— Records supplied —

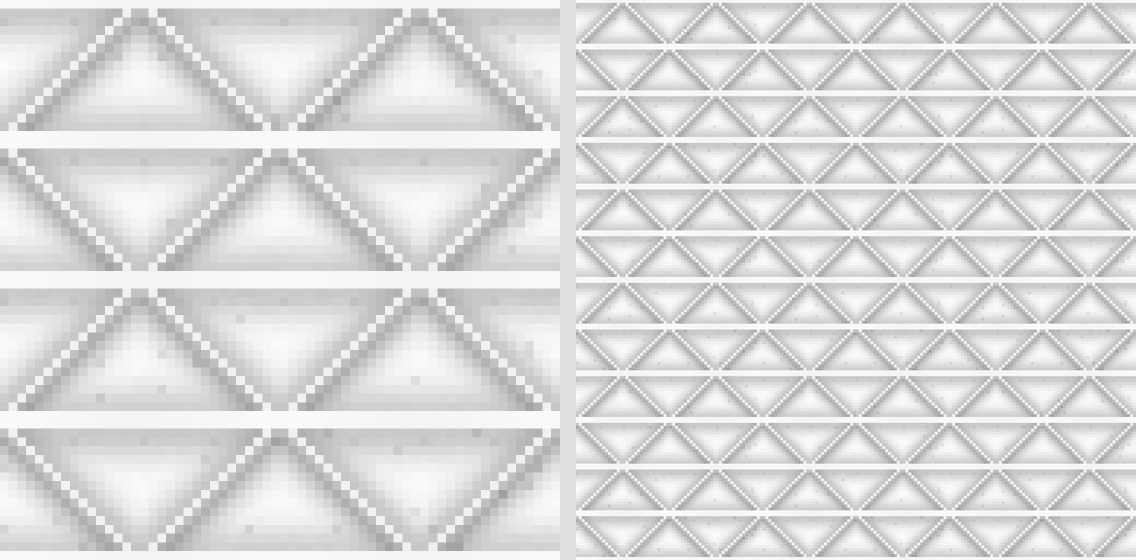
Left: one tile. Right: repeated 3 by 3.
Reproduce this pattern procedurally as a Shadertoy shader.

```glsl
// Pale grey pixel-block triangles, softly domed, between white bands and stepped diagonals.

const float GRID = 64.0;           // blocks across and down
const float ROW = 16.0;            // blocks per row of triangles
const float PERIOD = 32.0;         // blocks from one apex to the next
const float SEED = 17.0;
const float BAND_TONE = 0.968;
const float BAND_WAVE = 0.010;
const float LINE_TONE = 0.945;
const float PEAK_TONE = 0.995;
const float UP_SIDE_SHADE = 0.300;
const float UP_BASE_SHADE = 0.175;
const float DOWN_SIDE_SHADE = 0.215;
const float DOWN_BASE_SHADE = 0.205;
const float STUD_SHADE = 0.035;    // regular darker blocks below each band
const float STUD_STEP = 8.0;
const float SPECK_CHANCE = 0.012;
const float SPECK_SHADE = 0.065;
const float GRAIN = 0.014;
const int SAMPLES = 2;             // antialiasing samples per axis

float hash(vec2 p) {
    vec3 q = fract(vec3(p.xyx) * 0.1031);
    q += dot(q, q.yzx + 33.33);
    return fract((q.x + q.y) * q.z);
}

// Shadow strength falling off with the distance in blocks from an edge
float falloff(float blocks, float slope, float curve) {
    float d = max(blocks, 0.0);
    return exp(-d * (slope + curve * d));
}

float sideFalloff(float blocks) { return falloff(blocks, 0.25, 0.03); }
float baseFalloff(float blocks) { return falloff(blocks, 0.15, 0.07); }

// Tone of one block; cell counts from the upper left
float blockTone(vec2 cell) {
    float row = floor(cell.y / ROW);
    float y = mod(cell.y, ROW);

    // Horizontal bands, two blocks thick across the row border
    if (y < 0.5 || y > ROW - 1.5) {
        return BAND_TONE + BAND_WAVE * cos(6.2831853 * cell.x / PERIOD);
    }

    // Alternate rows shift by half a period; mirror about each apex
    float x = mod(cell.x + ROW * mod(row, 2.0), PERIOD);
    float u = min(x, PERIOD - 1.0 - x);
    float side = u + y - (ROW - 1.0);
    if (abs(side) < 0.5) return LINE_TONE;

    // Shadows of the sloping sides and the base
    vec2 shade;
    if (side > 0.0) {
        shade.x = UP_SIDE_SHADE * sideFalloff(side - 2.0);
        shade.x *= side < 1.5 ? 0.80 : 1.0;
        shade.y = UP_BASE_SHADE * baseFalloff(ROW - 2.0 - y);
    } else {
        shade.x = DOWN_SIDE_SHADE * sideFalloff(-side - 1.5);
        shade.y = DOWN_BASE_SHADE * baseFalloff(y - 1.5);
    }
    float tone = PEAK_TONE - length(shade);

    // Studs, stray specks and fine grain
    if (y == 2.0 && mod(cell.x, STUD_STEP) < 0.5) tone -= STUD_SHADE;
    tone -= SPECK_SHADE * step(hash(cell + SEED), SPECK_CHANCE);
    tone += GRAIN * (hash(cell + 3.0 * SEED) - 0.5);
    return min(tone, 1.0);
}

void mainImage(out vec4 fragColor, in vec2 fragCoord) {
    float tone = 0.0;
    for (int j = 0; j < SAMPLES; j++) {
        for (int i = 0; i < SAMPLES; i++) {
            vec2 offset = (vec2(i, j) + 0.5) / float(SAMPLES) - 0.5;
            vec2 uv = (fragCoord + offset) / iResolution.xy;
            vec2 cell = floor(vec2(uv.x, 1.0 - uv.y) * GRID);
            tone += blockTone(mod(cell, GRID));
        }
    }
    fragColor = vec4(vec3(tone / float(SAMPLES * SAMPLES)), 1.0);
}
```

— How to complete this task —
Taking the entries as a whole, work out how many lines contain the string "GRID". Respond with only the number.

— Response —
3